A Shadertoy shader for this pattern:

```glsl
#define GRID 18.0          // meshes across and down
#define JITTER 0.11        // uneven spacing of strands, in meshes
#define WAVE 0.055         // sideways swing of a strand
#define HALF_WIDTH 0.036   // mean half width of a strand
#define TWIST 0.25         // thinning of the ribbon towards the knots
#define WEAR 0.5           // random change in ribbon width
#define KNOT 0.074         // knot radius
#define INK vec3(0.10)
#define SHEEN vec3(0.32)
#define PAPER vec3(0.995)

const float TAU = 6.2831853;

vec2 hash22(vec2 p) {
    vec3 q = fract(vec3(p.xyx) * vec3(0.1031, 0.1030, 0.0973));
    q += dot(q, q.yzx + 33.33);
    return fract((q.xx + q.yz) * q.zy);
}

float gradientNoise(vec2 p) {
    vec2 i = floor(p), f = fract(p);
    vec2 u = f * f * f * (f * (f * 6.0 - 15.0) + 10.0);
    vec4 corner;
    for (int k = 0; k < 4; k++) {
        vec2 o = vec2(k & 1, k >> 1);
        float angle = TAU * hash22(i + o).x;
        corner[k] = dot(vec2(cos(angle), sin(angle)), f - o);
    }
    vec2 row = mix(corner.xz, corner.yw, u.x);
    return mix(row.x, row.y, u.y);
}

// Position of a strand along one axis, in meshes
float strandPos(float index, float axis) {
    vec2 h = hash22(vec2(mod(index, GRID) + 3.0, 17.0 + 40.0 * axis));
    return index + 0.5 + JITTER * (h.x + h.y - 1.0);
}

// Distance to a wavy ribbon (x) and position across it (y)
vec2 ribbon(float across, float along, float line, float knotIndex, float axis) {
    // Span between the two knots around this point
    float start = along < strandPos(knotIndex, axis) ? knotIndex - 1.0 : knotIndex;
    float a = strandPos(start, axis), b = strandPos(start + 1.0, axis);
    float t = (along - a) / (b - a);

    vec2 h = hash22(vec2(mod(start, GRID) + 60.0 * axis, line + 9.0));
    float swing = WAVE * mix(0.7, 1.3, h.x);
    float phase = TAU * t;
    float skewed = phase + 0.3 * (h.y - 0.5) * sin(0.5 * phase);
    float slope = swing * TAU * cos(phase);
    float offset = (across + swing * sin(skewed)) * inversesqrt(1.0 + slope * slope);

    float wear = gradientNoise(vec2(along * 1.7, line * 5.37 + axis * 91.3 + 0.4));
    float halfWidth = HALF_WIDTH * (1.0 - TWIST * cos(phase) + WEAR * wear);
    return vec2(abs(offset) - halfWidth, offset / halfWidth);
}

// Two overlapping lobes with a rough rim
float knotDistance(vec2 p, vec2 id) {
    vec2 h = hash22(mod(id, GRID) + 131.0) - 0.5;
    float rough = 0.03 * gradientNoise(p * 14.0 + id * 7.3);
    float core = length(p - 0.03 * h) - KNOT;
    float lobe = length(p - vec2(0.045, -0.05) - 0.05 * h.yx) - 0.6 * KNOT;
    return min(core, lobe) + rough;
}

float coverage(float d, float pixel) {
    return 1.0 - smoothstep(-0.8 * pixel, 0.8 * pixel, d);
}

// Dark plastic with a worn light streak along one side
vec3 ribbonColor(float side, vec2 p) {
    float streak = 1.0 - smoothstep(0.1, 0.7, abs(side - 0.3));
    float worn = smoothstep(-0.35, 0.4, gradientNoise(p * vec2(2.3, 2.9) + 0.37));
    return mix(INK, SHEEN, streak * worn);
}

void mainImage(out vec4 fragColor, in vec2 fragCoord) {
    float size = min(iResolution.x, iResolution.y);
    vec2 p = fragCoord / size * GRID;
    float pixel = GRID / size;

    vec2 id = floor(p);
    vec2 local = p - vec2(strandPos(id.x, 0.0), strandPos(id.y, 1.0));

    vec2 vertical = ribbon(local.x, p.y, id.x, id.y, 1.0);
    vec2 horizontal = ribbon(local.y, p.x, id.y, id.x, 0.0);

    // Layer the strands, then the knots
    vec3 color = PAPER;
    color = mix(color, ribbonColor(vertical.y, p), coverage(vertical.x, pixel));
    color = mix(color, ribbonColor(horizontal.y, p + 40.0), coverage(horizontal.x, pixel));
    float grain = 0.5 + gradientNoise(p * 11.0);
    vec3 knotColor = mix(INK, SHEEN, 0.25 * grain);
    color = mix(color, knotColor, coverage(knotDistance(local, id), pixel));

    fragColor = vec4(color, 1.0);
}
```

INSTRUCTIONS TO FOLLOW | Look over the records above and copy each line that includes the string "along".

THE COMPLETED TASK |
// Position of a strand along one axis, in meshes
vec2 ribbon(float across, float along, float line, float knotIndex, float axis) {
    float start = along < strandPos(knotIndex, axis) ? knotIndex - 1.0 : knotIndex;
    float t = (along - a) / (b - a);
    float wear = gradientNoise(vec2(along * 1.7, line * 5.37 + axis * 91.3 + 0.4));
// Dark plastic with a worn light streak along one side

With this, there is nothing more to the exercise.